-------- Information given

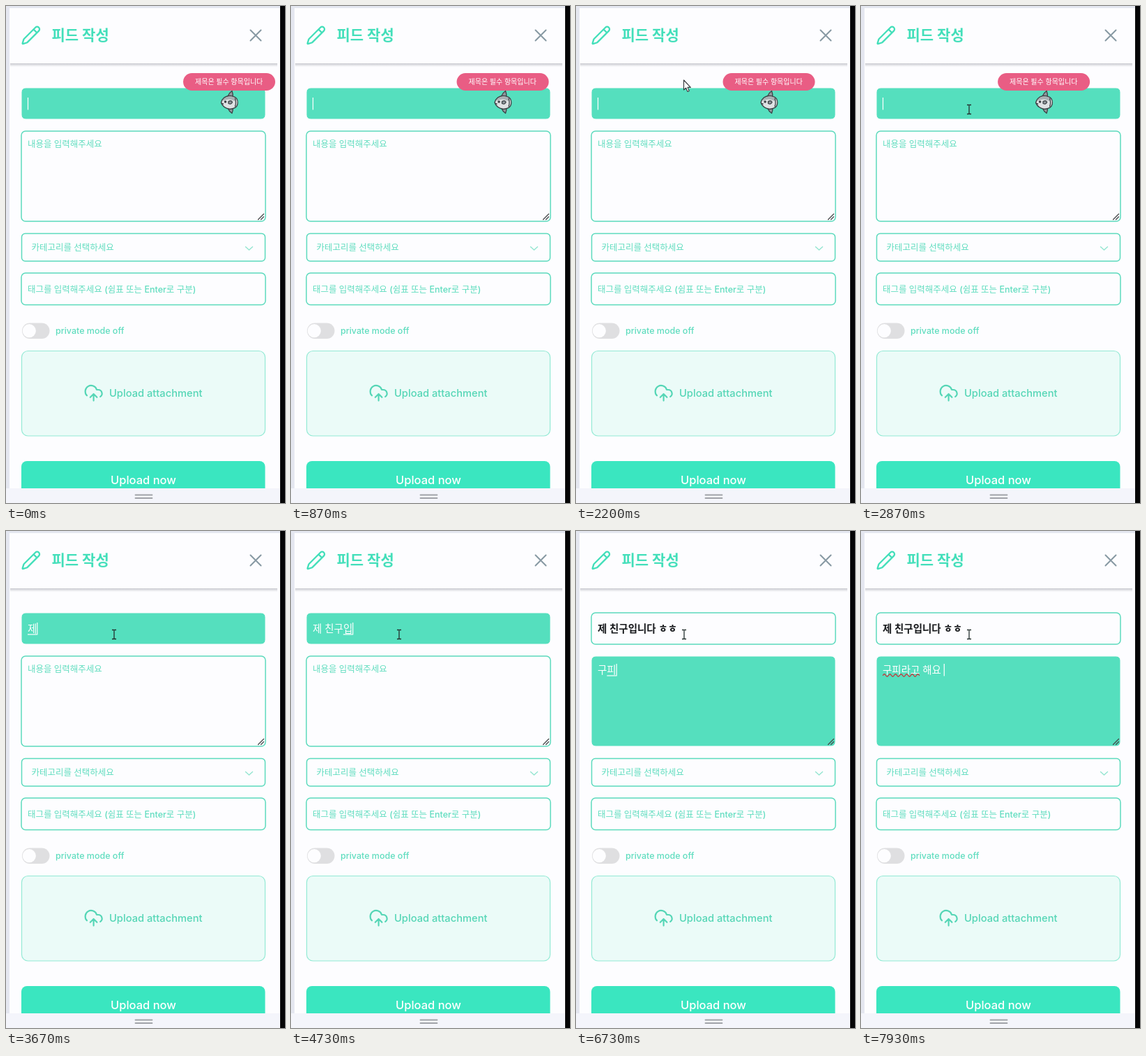
Write an HTML page that moves like this. It is 400 px wide and 711 px high and loops after 8000 ms.

```html
<!DOCTYPE html>
<html lang="ko">
<head>
<meta charset="utf-8">
<title>피드 작성</title>
<style>
  html, body { margin: 0; width: 100%; height: 100%; overflow: hidden; background: #e4e7f0; }
  svg { display: block; }
  text { font-family: Inter, 'Noto Sans CJK KR', 'Noto Sans CJK', sans-serif; font-size: 12.5px; font-weight: 500; fill: #60ddbf; white-space: pre; }
  .line { fill: none; stroke-linecap: round; stroke-linejoin: round; }
  .field { fill: #fdfdff; stroke: #5cdabd; stroke-width: 1.5; }
  .focus { fill: #55dfbe; stroke: #fdfdff; }
  .typed { font-size: 14.5px; fill: #17191c; font-weight: 600; }
  .typed.active { fill: #fff; font-weight: 500; }
</style>
</head>
<body>
<svg width="400" height="711" viewBox="0 0 400 711">
  <defs>
    <linearGradient id="shade" x2="0" y2="1">
      <stop stop-color="#c9cad0"/>
      <stop offset="1" stop-color="#fdfdff"/>
    </linearGradient>
  </defs>

  <rect width="400" height="711" fill="#e4e7f0"/>
  <rect x="5" y="3" width="388" height="708" fill="#fdfdff"/>
  <rect x="393" width="7" height="711" fill="#050506"/>
  <rect x="6" y="82" width="383" height="5" fill="url(#shade)"/>

  <path class="line" stroke="#43dfba" stroke-width="1.9" transform="translate(21.2 27.3) scale(1.22)"
    d="M21.17 6.81a1 1 0 0 0-3.98-3.99L3.84 16.17a2 2 0 0 0-.5.83l-1.32 4.36a.5.5 0 0 0 .62.62L7 20.66a2 2 0 0 0 .83-.5zM15 5l4 4"/>
  <text x="65.5" y="49" style="font-size:21px;font-weight:700;fill:#43dfba">피드 작성</text>
  <path class="line" stroke="#8799a3" stroke-width="2" d="M350.5 34.5l15 15m0-15l-15 15"/>

  <rect id="titleBox" x="22" y="117" width="350" height="45" rx="6"/>
  <text id="title" class="typed" x="31" y="145"></text>

  <rect id="bodyBox" x="22" y="179" width="350" height="129" rx="6"/>
  <text id="hint" x="31" y="201.5">내용을 입력해주세요</text>
  <text id="body" class="typed" x="31" y="204"></text>
  <path id="wave" class="line" stroke="#c23a3d" stroke-width="1.4"/>
  <path class="line" stroke="#45494b" stroke-width="1.3" d="M361.5 305.5l8-8m-4 8l4-4"/>

  <path id="under" stroke="#fff" stroke-width="1.2"/>
  <path id="caret" stroke="#fff" stroke-width="1.2"/>

  <rect class="field" x="22.5" y="325.5" width="349" height="39.5" rx="5"/>
  <text x="36.5" y="350">카테고리를 선택하세요</text>
  <path class="line" stroke="#93e5d0" stroke-width="1.4" d="M343.5 344.5l5 4.5 5-4.5"/>

  <rect class="field" x="22" y="382" width="350" height="45.5" rx="6"/>
  <text x="31" y="410.3">태그를 입력해주세요 (쉼표 또는 Enter로 구분)</text>

  <rect x="23" y="453.5" width="39.5" height="22.5" rx="11.2" fill="#dfdfe1"/>
  <circle cx="33.3" cy="464.7" r="9.6" fill="#fdfdff"/>
  <text x="71" y="469.3">private mode off</text>

  <rect x="22.5" y="493.5" width="349" height="121.5" rx="9" fill="#ebfbf8" stroke="#94ead5" stroke-width="1.2"/>
  <path class="line" stroke="#55d6b6" stroke-width="1.8" transform="translate(111.2 539.4) scale(1.2)"
    d="M12 13v8M4 14.9A7 7 0 1 1 15.71 8h1.79a4.5 4.5 0 0 1 2.5 8.24M8 17l4-4 4 4"/>
  <text x="148" y="558.7" style="font-size:14.7px;fill:#55d6b6">Upload attachment</text>

  <rect x="22" y="651" width="349.5" height="50" rx="8" fill="#3ae6c0"/>
  <text x="150" y="684" style="font-size:16.5px;fill:#fff">Upload now</text>
  <rect y="690" width="393" height="21" fill="#f4f5fb"/>
  <path class="line" stroke="#a0a3a8" stroke-width="1.8" d="M185.5 699.5h24m-24 4.5h24"/>

  <g id="toast">
    <rect x="254" y="96" width="132" height="25" rx="12.5" fill="#e95d84"/>
    <text x="271" y="112.2" style="font-size:10px;fill:#fff">제목은 필수 항목입니다</text>
    <g class="line" stroke="#3b4145" stroke-width="1.3">
      <path fill="#8f979c" d="M318 129Q320 124 324 121.5Q326 126 325 131zM318 146Q320 151 324 153.5Q326 149 325 144z"/>
      <path fill="#dfe2e4" d="M308.5 138Q311 129 321 128.5Q328 129 331 133Q333.5 138 331 143Q328 147 321 147.5Q311 146 308.5 138z"/>
      <path fill="#a9b0b4" stroke="none" d="M310 136Q313 130 321 129.3Q327 129.5 330 133L328 136Q320 131 310 136z"/>
      <path fill="#8f979c" d="M319 136.5q4-2 5.5 1-1.500 4-5.500 2z"/>
      <path d="M328.500 132.500q2 5.500 0 11M309 139.500l2.500 .5"/>
      <circle cx="314.500" cy="137" r="1.100" fill="#222"/>
    </g>
  </g>

  <path id="arrow" fill="#fff" stroke="#33363a" stroke-width="1.100" stroke-linejoin="round"
    d="M0 0v14l3.200-2.800 2.200 5.200 2.300-1-2.200-5h4.300z"/>
  <path id="beam" fill="none" stroke="#24302e" stroke-width="1.300" d="M-3-6.500h2.200L0-6l.8-.5H3M0-6V6M-3 6.500h2.200L0 6l.8.500H3"/>
</svg>
<script>
const LOOP = 8000, STROKE = 120, TAB = 6000;
const $ = id => document.getElementById(id);

// One entry per keystroke while the syllables are being composed.
const titleKeys = { start: 3480, x: 31, texts:
  'ㅈ|제|제 |제 ㅊ|제 치|제 친|제 친ㄱ|제 친구|제 친궁|제 친구이|제 친구입|제 친구입ㄴ|제 친구입니|제 친구입닏|제 친구입니다|제 친구입니다 |제 친구입니다 ㅎ|제 친구입니다 ㅎㅎ'.split('|') };
const bodyKeys = { start: 6330, x: 31, texts:
  'ㄱ|구|굪|구피|구필|구피라|구피락|구피라고|구피라고 |구피라고 ㅎ|구피라고 해|구피라고 행|구피라고 해요|구피라고 해요 '.split('|') };

function typed({ start, texts }, t) {
  const i = Math.min(Math.floor((t - start) / STROKE), texts.length - 1);
  return { text: i < 0 ? '' : texts[i], at: start + i * STROKE };
}

const show = (id, on) => $(id).style.display = on ? '' : 'none';
const clamp = v => Math.max(0, Math.min(1, v));
const ease = v => v * v * (3 - 2 * v);
const glide = (t, from, to) => ease(clamp((t - from) / (to - from)));

$('wave').setAttribute('d', 'M31.500 206.500q2-3.500 4 0' + 't4 0'.repeat(12));

function drawInput(id, text, active) {
  const el = $(id);
  el.textContent = text;
  el.classList.toggle('active', active);
  $(id + 'Box').setAttribute('class', active ? 'focus' : 'field');
}

function drawCaret(id, text, bottom, lit) {
  const el = $(id), n = text.length;
  const end = 31 + (n ? el.getComputedTextLength() : 0);
  const composing = n > 0 && !text.endsWith(' ');
  $('caret').setAttribute('d', `M${end + .5} ${bottom - 17}v17.500`);
  show('caret', lit);
  show('under', composing);
  if (composing) $('under').setAttribute('d', `M${el.getStartPositionOfChar(n - 1).x} ${bottom}H${end}`);
}

function drawPointer(t) {
  const y = 30 + 76 * glide(t, 1800, 2150) + 42 * glide(t, 2300, 2700);
  const overField = y > 117;
  show('arrow', t >= 1800 && !overField);
  show('beam', overField);
  $('arrow').setAttribute('transform', `translate(154.500 ${y})`);
  $('beam').setAttribute('transform', `translate(155 ${y})`);
}

function draw(t) {
  const title = typed(titleKeys, t), body = typed(bodyKeys, t);
  const onTitle = t < TAB;
  drawInput('title', title.text, onTitle);
  drawInput('body', body.text, !onTitle);
  show('hint', onTitle);
  show('wave', body.text.startsWith('구피라고 '));

  const current = onTitle ? title : body;
  const lastKey = current.text ? current.at : onTitle ? -200 : TAB;
  drawCaret(onTitle ? 'title' : 'body', current.text, onTitle ? 148 : 207, (t - lastKey) % 1000 < 500);

  const s = t / 1000;
  show('toast', !title.text);
  $('toast').setAttribute('transform', `translate(${-18.300 * s - .65 * s * s} 0)`);
  drawPointer(t);
}

const begin = performance.now();
function tick() {
  draw((performance.now() - begin) % LOOP);
  requestAnimationFrame(tick);
}
tick();
</script>
</body>
</html>
```
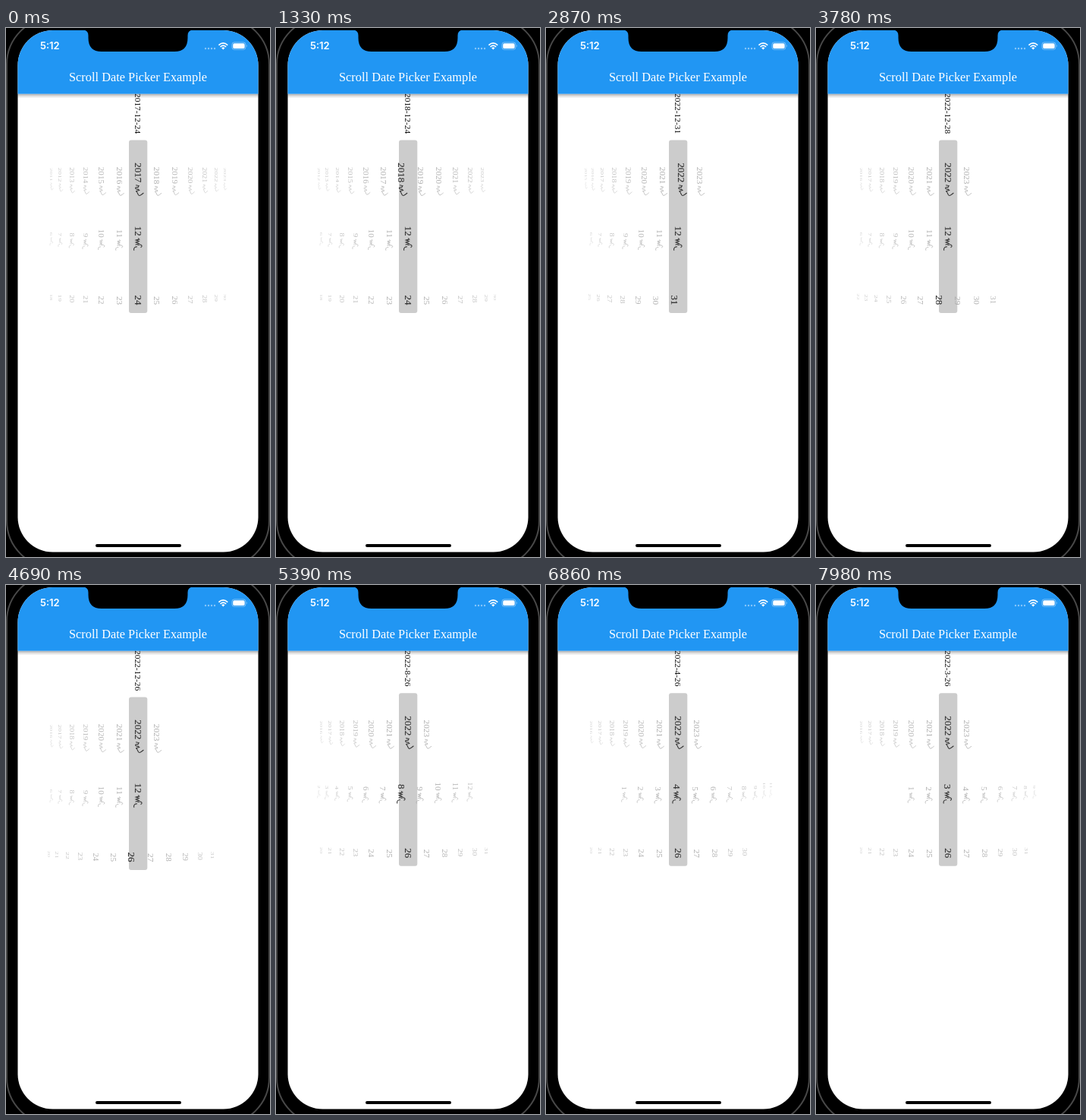
An HTML page for the animation above (8000 ms loop, 348x696 px).

```html
<!DOCTYPE html>
<html lang="en">
<head>
<meta charset="utf-8">
<title>Scroll Date Picker</title>
<style>
  html, body { margin: 0; width: 100%; height: 100%; overflow: hidden; background: #000; }
  svg { display: block; width: 348px; height: 696px; }
  .serif { font-family: "Liberation Serif", "Times New Roman", serif; }
</style>
</head>
<body>
<svg viewBox="0 0 348 696">
  <defs>
    <linearGradient id="shade" x2="0" y2="1">
      <stop offset="0" stop-color="#000" stop-opacity=".32"/>
      <stop offset=".5" stop-color="#000" stop-opacity=".12"/>
      <stop offset="1" stop-color="#000" stop-opacity="0"/>
    </linearGradient>
    <clipPath id="screen"><rect x="15.5" y="3" width="317" height="686.5" rx="46"/></clipPath>
  </defs>
  <rect width="348" height="696" fill="#000"/>
  <rect x="1" y="-14" width="346" height="724" rx="62" fill="none" stroke="#484848" stroke-width="2"/>
  <g clip-path="url(#screen)">
    <rect x="15" y="3" width="318" height="687" fill="#fff"/>
    <text id="date" class="serif" transform="translate(170.2 86)rotate(90)" font-size="11.4" fill="#111"/>
    <g id="picker" class="serif" font-size="11.4"></g>
    <rect x="15" y="86.700" width="318" height="6" fill="url(#shade)"/>
    <rect x="15" y="3" width="318" height="83.700" fill="#2196f3"/>
  </g>
  <path d="M102 2.500Q108.500 3 108.500 10V13Q108.500 31 126 31H222Q239.500 31 239.500 13V10Q239.500 3 246 2.500Z" fill="#000"/>
  <text class="serif" x="174" y="69.500" font-size="16.35" text-anchor="middle" fill="#fff">Scroll Date Picker Example</text>
  <text x="45" y="28.300" font-size="13" font-weight="600" fill="#fff" font-family="Inter, sans-serif">5:12</text>
  <g fill="#fff">
    <g opacity=".45">
      <circle cx="263" cy="27" r="1.200"/><circle cx="267" cy="27" r="1.200"/>
      <circle cx="271" cy="27" r="1.200"/><circle cx="275" cy="27" r="1.200"/>
    </g>
    <path d="M286.300 28.500L284.100 26.200Q286.300 24.400 288.500 26.200Z"/>
    <path d="M280.400 22.600Q286.300 17.200 292.200 22.600M282.500 24.800Q286.300 21.300 290.100 24.800" fill="none" stroke="#fff" stroke-width="1.700"/>
    <rect x="297.900" y="18.900" width="18" height="9.400" rx="2.900" fill="none" stroke="#fff" stroke-opacity=".45" stroke-width=".9"/>
    <rect x="299.200" y="20.200" width="15.400" height="6.800" rx="1.700"/>
    <path d="M317 22Q318.500 23.600 317 25.200Z" opacity=".5"/>
  </g>
  <rect x="118" y="679" width="113" height="4" rx="2" fill="#000"/>
</svg>
<script>
const LOOP = 8000, STEP = 70;
const CENTER = 174, EXTENT = 24.4, VIEW = 317;
const RADIUS = 1.5 * VIEW;
const ITEM_ANGLE = EXTENT / VIEW * 2 * Math.asin(1 / 3);
const DEPTH = 5.85;

// Mongolian words for "year" and "month", placed above the text end
const YEAR_WORD = 'M-2.500-12.500L1-11.800 0-10C-4-10.500-4-7.500 0-7.800L1.500-6.500-2.500-5.500C0-5-.5-.5 1.500-.4 3-.4 5-2.500 6.500-3.500';
const MONTH_WORD = 'M0-15L1.500-13.800-2.500-12.800 1-11.500-2.500-10.300 1-9-3-7.500M-.5-7C4-9 6-5.500 3-4.500M-1-5C-4-5.500-5.500-3-4.500-.8';

// keys: [ms, wheel position]
const columns = {
  year: { mid: 187, end: 221, gap: 15.5, word: YEAR_WORD, keys: [
    [1050, 2017], [1120, 2017.25], [1330, 2018.33], [1890, 2020.3], [2240, 2021.3],
    [2520, 2021.62], [2870, 2021.83], [3220, 2022]] },
  month: { mid: 263, end: 293.7, gap: 17.6, word: MONTH_WORD, keys: [
    [4900, 12], [5250, 9.3], [5670, 6.7], [6090, 4.8], [6370, 4.45], [6720, 4.13], [7140, 4],
    [7700, 4], [7770, 3.8], [7840, 3.5], [7910, 3.2], [7980, 3.02]] },
  day: { mid: 338, end: 364.4, gap: 0, word: '', keys: [
    [2310, 24], [2450, 25.6], [2730, 29.3], [2870, 31.2], [2940, 31.3], [3220, 31],
    [3570, 29.25], [4060, 27.6], [4410, 26.7], [4690, 26.33], [4970, 26]] }
};

// Monotone cubic interpolation
function sample(keys, t) {
  const last = keys.length - 1;
  if (t <= keys[0][0]) return keys[0][1];
  if (t >= keys[last][0]) return keys[last][1];
  const slope = i => (keys[i + 1][1] - keys[i][1]) / (keys[i + 1][0] - keys[i][0]);
  const tangent = i => {
    if (i === 0 || i === last) return 0;
    const a = slope(i - 1), b = slope(i);
    return a * b > 0 ? 2 * a * b / (a + b) : 0;
  };
  const i = keys.findIndex(k => k[0] > t) - 1;
  const [t0, v0] = keys[i], [t1, v1] = keys[i + 1];
  const h = t1 - t0, u = (t - t0) / h, r = 1 - u;
  return v0 * (1 + 2 * u) * r * r + h * tangent(i) * u * r * r
       + v1 * u * u * (3 - 2 * u) - h * tangent(i + 1) * u * u * r;
}

function item(col, value, k, selected, shift) {
  const angle = k * ITEM_ANGLE, sin = Math.sin(angle), cos = Math.cos(angle);
  const w = 1 + DEPTH * (1 - cos);
  const x = CENTER + RADIUS * sin / w;
  const y = col.mid + (col.end - col.mid) / w + shift;
  const zoom = selected ? 1.14 : 1;
  const sx = zoom * (cos / w - DEPTH * sin * sin / (w * w));
  const color = selected ? '#333' : '#a8a8a8';
  const fade = selected ? 1 : 1 - 0.08 * Math.abs(k);
  return `<g transform="matrix(${sx} 0 0 ${zoom / w} ${x} ${y})" fill="${color}" stroke="${color}" opacity="${fade}">
    <text transform="translate(-3.8 ${-col.gap})rotate(90)" text-anchor="end" stroke-width="${selected ? 0.12 : 0}">${value}</text>
    <path d="${col.word}" fill="none" stroke-width="${selected ? 0.95 : 0.8}"/></g>`;
}

function wheel(col, pos, picked, max, shift) {
  let out = '';
  for (let v = Math.max(1, Math.ceil(pos - 6.98)); v <= max && v - pos < 6.98; v++)
    out += item(col, v, v - pos, v === picked, shift);
  return out;
}

const picker = document.getElementById('picker');
const dateText = document.getElementById('date');

function draw(t) {
  const pos = {}, date = {};
  for (const name in columns) {
    pos[name] = sample(columns[name].keys, t);
    date[name] = Math.round(pos[name]);
  }
  const max = { year: 2023, month: 12, day: [4, 6, 9, 11].includes(date.month) ? 30 : 31 };
  const shift = date.month < 10 ? -5.2 : 0;
  dateText.textContent = `${date.year}-${date.month}-${date.day}`;
  picker.innerHTML = `<rect x="162" y="${147.5 + shift}" width="24.3" height="227.5" rx="3" fill="#ccc"/>`
    + Object.keys(columns).map(n => wheel(columns[n], pos[n], date[n], max[n], shift)).join('');
}

const start = performance.now();
let shown = -1;
function tick() {
  const step = Math.floor((performance.now() - start) % LOOP / STEP);
  if (step !== shown) draw((shown = step) * STEP);
  requestAnimationFrame(tick);
}
tick();
</script>
</body>
</html>
```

----------------

Return all lines from the material that contain "style".

<style>
</style>
  <text x="65.5" y="49" style="font-size:21px;font-weight:700;fill:#43dfba">피드 작성</text>
  <text x="148" y="558.7" style="font-size:14.7px;fill:#55d6b6">Upload attachment</text>
  <text x="150" y="684" style="font-size:16.5px;fill:#fff">Upload now</text>
    <text x="271" y="112.2" style="font-size:10px;fill:#fff">제목은 필수 항목입니다</text>
const show = (id, on) => $(id).style.display = on ? '' : 'none';
<style>
</style>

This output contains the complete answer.